- Click Create Droplet
In about a minute the droplet should be created. Make a note of its IP address.
The final part of our setup will be to setup a wildcard DNS entry for our domain.
From the main DigitalOcean menu click DNS then:
- Enter your domain (ex: launchbylunch.com)
- Click to select the droplet you just created
- Click CREATE DOMAIN
This will create a DNS A record for your root domain pointing to your newly created droplet. To allow apps to be hosted on the sub domain, we'll need to add a wildcard CNAME entry. From the DNS menu of your domain:
- Click Add Record
- For Record Type select CNAME
- For the Name enter
- For the Hostname enter
- Click CREATE
Once you've completed this step it should look something like this:
Connect to the droplet
Now let's see if everything is setup properly. From the command line try to connect to it via SSH:
$ ssh launchbylunch.com
If everything is setup properly then you should be connected. If not, then it's possible your DNS has not propagated yet. Use either
dig to verify if your DNS has propagated:
$ nslookup launchbylunch.com Non-authoritative answer: Name: launchbylunch.com Address: 18.104.22.168
To check the wildcard CNAME, prefix anything in front of your domain:
$ nslookup foobar.launchbylunch.com Non-authoritative answer: foobar.launchbylunch.com canonical name = launchbylunch.com. Name: launchbylunch.com Address: 22.214.171.124
Update System Packages
Now that you're connected to your server first update and upgrade your system packages.
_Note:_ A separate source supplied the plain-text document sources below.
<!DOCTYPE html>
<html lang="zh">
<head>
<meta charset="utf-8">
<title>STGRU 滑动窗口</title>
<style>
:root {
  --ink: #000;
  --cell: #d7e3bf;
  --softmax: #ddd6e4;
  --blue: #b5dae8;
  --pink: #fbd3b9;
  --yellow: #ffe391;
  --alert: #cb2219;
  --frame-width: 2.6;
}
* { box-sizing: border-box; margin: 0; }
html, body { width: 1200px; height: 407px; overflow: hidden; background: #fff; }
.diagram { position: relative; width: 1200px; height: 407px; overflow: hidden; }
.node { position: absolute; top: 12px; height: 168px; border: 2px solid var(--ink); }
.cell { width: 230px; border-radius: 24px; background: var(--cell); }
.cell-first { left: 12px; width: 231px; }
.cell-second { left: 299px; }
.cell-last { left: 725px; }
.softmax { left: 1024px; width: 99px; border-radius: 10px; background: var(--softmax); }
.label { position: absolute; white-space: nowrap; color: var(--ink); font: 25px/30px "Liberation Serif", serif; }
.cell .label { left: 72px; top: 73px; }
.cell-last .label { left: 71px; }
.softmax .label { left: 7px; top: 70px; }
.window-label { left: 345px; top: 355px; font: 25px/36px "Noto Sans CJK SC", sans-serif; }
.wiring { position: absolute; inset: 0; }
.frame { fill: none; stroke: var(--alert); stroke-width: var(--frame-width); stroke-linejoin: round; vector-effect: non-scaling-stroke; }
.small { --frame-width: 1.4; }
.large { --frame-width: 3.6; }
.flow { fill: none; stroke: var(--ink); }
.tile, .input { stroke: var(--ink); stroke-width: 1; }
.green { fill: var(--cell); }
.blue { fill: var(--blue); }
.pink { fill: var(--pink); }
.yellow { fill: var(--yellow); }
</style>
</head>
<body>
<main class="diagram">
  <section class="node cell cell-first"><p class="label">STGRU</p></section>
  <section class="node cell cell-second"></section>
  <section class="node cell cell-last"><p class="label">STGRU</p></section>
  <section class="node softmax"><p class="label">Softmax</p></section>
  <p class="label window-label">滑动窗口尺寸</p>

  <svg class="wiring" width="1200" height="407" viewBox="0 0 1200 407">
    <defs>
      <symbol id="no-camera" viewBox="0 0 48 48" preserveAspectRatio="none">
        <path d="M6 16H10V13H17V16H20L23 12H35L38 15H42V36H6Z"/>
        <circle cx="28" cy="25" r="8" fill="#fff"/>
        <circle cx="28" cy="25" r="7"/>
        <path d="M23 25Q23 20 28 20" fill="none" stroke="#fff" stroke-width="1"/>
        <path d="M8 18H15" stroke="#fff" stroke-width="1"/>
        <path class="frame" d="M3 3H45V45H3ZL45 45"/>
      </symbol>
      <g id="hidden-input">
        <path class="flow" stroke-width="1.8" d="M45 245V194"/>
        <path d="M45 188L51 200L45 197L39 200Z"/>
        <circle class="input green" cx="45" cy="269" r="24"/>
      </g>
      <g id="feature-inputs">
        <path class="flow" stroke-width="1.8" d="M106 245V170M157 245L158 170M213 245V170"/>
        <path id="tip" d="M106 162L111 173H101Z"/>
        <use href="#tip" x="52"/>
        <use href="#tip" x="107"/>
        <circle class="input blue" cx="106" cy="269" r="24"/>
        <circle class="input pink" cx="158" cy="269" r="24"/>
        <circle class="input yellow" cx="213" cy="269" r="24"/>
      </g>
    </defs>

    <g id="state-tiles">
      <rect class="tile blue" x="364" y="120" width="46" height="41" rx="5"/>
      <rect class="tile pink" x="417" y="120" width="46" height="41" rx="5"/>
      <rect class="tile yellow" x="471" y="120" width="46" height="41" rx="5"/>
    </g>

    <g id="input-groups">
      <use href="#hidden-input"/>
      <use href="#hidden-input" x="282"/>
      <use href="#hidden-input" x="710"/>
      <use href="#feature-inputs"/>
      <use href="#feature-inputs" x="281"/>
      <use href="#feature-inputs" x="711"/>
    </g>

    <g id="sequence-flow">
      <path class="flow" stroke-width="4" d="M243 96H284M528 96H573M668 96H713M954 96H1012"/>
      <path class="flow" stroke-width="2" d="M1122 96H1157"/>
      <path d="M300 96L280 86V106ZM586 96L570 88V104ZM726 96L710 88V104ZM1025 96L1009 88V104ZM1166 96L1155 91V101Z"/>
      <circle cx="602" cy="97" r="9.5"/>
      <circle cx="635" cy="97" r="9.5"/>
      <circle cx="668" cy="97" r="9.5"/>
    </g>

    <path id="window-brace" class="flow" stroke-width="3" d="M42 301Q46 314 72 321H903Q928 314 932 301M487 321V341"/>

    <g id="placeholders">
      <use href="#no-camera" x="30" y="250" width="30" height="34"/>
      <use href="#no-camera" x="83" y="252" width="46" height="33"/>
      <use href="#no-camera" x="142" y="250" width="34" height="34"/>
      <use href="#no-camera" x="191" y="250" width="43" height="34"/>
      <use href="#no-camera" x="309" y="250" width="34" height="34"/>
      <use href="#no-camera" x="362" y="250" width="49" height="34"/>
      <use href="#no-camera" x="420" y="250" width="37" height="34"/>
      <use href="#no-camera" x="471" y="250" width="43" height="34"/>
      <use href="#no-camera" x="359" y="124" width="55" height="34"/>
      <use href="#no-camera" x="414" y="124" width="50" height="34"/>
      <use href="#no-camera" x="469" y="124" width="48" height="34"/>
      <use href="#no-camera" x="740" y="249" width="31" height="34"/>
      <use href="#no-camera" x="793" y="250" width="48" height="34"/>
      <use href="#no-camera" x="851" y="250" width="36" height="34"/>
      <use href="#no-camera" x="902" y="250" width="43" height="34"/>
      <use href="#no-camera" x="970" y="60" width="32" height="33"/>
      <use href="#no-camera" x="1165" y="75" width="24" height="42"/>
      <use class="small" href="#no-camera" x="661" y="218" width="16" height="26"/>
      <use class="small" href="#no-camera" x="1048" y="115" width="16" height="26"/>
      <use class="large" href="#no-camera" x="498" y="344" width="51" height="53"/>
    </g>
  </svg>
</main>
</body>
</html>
If you followed the instructions thus far then you'll be logged in as
root and will not need to prefix your commands with
To update your droplet run:
$ apt-get update && apt-get -y upgrade
After the first update I like to reboot the server once to make sure everything is working fine. From the command line run:
Install Dokku & Docker
Once your server reboots connect again via SSH. We'll now be installing the latest development version of Dokku directly from GitHub:
# Copy the installation script locally: $ wget -qO- https://raw.github.com/progrium/dokku/master/bootstrap.sh > dokku-setup.sh # Run it: $ bash dokku-setup.sh
This will take a few minutes. Once it completes, Docker and Dokku will be installed on your droplet and a
dokku user will have been created. This
dokku user will handle your app deployments.
Next, from your local machine (not the droplet terminal) add your SSH key to the remote
dokku user. The last parameter
me@mycomp is a descriptive name so put whatever you'd like there.
$ cat ~/.ssh/id_rsa_digital_ocean.pub | ssh launchbylunch.com "sudo sshcommand acl-add dokku me@mycomp"
To test out your new private PaaS let's create a project. We'll use the Heroku Node.js sample application. Run the following on your local machine to clone it:
$ git clone https://github.com/heroku/node-js-sample $ cd node-js-sample
Then, add your new Dokku powered PaaS as a git remote:
$ git remote add production email@example.com:my-new-app
Finally, to push your application to your private PaaS:
$ git push production master
If everything is setup properly, then Dokku should receive the git push and start building your app. Once it's completed it will print something like this:
-----> Deploying my-new-app ... =====> Application deployed: http://my-new-app.launchbylunch.com To firstname.lastname@example.org:my-new-app * [new branch] master -> master
If everything deployed properly, then you should be able to test out your newly deployed app.
Open the link for your app an you should see
To deploy a new version, simply commit it locally and push the changes again via git.
By default Dokku apps send all logging output to stdout. This gets saved by Docker to a single file per container. To see your application logs, SSH to your server and run:
$ dokku logs my-new-app
In a later post I'll go into a Dokku plugin that allows you to run multiple process types as well as a better way to deal with logging.
Are you building something cool with Docker or Dokku? Tell me about it.